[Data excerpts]
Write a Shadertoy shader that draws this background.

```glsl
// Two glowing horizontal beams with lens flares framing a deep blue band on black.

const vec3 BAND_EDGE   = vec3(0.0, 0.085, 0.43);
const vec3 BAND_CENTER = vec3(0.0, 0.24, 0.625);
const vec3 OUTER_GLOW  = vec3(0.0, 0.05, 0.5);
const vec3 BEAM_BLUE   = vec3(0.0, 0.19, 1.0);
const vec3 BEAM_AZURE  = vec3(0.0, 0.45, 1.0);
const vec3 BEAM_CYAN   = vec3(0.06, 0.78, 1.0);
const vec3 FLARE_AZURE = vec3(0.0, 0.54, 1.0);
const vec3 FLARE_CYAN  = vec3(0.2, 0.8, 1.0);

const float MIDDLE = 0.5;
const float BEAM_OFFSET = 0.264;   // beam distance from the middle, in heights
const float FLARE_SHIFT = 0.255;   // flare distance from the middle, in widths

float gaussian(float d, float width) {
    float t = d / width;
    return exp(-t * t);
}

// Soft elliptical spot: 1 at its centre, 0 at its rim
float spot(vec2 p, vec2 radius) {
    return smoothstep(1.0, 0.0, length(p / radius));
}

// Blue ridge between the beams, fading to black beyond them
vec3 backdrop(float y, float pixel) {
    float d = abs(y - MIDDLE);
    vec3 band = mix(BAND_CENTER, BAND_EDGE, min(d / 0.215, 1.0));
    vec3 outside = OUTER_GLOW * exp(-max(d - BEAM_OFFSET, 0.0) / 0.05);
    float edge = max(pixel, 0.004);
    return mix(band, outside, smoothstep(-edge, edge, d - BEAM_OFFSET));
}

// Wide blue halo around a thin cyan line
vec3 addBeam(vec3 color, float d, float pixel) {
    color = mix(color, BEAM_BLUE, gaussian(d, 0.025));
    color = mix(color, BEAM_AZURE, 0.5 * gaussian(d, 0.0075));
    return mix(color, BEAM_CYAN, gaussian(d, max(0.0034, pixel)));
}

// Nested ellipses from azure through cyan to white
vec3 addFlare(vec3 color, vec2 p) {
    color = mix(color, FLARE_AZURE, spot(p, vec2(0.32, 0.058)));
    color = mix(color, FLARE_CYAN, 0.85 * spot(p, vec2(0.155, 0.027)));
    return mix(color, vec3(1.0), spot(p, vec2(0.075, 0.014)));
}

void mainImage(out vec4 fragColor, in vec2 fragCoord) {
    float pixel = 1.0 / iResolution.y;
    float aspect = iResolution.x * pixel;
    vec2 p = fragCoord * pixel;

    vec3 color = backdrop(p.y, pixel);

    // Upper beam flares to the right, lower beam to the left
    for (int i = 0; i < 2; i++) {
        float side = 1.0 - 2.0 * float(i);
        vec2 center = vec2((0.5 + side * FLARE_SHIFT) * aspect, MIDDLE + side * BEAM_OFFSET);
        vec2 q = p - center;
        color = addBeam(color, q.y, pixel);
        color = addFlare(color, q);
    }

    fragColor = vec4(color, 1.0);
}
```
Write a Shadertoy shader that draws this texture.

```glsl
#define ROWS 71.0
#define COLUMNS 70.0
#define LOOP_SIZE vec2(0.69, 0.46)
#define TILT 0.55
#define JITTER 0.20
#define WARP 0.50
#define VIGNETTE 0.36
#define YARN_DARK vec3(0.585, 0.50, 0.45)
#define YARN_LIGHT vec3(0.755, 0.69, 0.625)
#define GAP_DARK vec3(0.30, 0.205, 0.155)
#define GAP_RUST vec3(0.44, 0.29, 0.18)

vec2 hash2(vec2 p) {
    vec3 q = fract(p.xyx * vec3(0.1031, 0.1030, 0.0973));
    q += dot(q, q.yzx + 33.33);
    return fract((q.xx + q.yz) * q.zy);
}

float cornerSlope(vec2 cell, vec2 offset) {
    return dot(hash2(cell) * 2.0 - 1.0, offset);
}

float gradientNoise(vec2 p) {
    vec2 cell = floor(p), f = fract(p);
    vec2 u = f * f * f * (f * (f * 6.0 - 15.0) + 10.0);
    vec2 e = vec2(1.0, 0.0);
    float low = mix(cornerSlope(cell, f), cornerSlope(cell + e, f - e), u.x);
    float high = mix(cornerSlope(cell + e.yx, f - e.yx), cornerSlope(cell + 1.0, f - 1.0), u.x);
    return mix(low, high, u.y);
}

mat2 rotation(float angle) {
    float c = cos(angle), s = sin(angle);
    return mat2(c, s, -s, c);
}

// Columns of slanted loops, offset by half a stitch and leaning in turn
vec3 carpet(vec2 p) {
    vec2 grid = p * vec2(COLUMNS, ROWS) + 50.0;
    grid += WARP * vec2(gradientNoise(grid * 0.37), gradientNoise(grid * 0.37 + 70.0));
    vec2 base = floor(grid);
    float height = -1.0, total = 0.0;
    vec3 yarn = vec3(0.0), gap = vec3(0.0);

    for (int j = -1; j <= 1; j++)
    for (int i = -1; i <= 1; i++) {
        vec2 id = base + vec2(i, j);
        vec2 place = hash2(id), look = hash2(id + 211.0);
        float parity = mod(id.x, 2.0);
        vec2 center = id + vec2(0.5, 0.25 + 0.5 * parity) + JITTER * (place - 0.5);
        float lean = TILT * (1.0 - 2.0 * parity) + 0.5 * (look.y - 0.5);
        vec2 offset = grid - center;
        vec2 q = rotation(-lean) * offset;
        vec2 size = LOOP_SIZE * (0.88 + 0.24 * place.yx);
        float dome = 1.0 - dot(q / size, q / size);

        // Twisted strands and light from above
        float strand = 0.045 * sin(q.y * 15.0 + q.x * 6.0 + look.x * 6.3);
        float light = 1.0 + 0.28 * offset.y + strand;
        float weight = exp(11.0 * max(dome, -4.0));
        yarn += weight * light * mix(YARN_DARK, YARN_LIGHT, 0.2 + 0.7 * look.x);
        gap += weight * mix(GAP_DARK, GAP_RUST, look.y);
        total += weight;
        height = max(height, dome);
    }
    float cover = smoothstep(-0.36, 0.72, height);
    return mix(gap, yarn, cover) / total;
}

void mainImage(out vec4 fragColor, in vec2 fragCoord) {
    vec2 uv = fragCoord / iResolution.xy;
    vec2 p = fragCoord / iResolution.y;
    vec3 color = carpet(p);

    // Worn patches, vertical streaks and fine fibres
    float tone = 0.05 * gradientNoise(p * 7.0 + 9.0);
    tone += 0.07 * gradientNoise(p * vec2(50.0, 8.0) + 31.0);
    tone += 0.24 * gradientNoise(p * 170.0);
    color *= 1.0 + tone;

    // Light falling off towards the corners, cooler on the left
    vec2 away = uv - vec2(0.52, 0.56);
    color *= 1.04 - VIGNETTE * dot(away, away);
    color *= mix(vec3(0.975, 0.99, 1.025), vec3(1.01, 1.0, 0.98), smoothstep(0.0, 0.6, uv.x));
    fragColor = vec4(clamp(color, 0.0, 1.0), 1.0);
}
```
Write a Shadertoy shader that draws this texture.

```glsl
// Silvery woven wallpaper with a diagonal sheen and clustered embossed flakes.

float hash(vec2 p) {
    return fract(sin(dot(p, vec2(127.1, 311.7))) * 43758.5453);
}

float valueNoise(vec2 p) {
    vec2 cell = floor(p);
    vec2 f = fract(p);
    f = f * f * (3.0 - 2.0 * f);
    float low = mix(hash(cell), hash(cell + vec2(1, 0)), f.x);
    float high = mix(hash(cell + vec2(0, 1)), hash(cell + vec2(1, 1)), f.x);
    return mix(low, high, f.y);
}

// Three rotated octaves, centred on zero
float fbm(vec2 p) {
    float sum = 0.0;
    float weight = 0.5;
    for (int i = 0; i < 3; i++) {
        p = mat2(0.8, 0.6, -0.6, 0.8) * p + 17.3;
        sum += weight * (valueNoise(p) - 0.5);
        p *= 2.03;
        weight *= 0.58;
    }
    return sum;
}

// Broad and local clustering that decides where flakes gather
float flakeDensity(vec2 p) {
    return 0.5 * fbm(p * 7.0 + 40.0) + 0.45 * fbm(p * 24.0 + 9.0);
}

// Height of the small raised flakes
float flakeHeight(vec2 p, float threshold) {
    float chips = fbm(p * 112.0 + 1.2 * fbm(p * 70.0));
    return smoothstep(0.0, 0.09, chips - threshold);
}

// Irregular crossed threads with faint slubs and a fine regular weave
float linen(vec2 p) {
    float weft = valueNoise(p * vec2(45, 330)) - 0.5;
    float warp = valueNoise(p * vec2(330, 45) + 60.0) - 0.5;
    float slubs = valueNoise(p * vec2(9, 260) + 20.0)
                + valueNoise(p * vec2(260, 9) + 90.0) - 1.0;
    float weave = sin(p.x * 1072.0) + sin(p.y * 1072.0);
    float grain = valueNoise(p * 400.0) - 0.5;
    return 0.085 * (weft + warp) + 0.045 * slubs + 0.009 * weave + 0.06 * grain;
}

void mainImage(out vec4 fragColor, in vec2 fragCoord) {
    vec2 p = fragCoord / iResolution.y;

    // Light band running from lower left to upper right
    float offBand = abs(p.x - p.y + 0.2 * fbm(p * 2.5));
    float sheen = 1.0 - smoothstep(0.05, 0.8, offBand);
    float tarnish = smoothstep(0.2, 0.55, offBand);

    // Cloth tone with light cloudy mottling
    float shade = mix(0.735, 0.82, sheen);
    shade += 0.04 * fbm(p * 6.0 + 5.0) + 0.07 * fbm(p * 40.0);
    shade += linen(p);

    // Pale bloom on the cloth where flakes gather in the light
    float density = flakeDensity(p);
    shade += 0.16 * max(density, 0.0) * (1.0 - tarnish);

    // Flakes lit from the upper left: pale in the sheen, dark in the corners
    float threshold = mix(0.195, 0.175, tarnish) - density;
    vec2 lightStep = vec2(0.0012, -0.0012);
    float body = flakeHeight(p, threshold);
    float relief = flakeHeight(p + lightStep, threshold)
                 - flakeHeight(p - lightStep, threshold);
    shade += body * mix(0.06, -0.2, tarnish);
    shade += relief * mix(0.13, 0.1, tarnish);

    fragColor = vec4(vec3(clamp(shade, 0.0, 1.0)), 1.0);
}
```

## Assigned task
Where in the entries above does the word "with" appear? Copy each line that has it.

## Response to the task
// Two glowing horizontal beams with lens flares framing a deep blue band on black.
// Silvery woven wallpaper with a diagonal sheen and clustered embossed flakes.
// Irregular crossed threads with faint slubs and a fine regular weave
    // Cloth tone with light cloudy mottling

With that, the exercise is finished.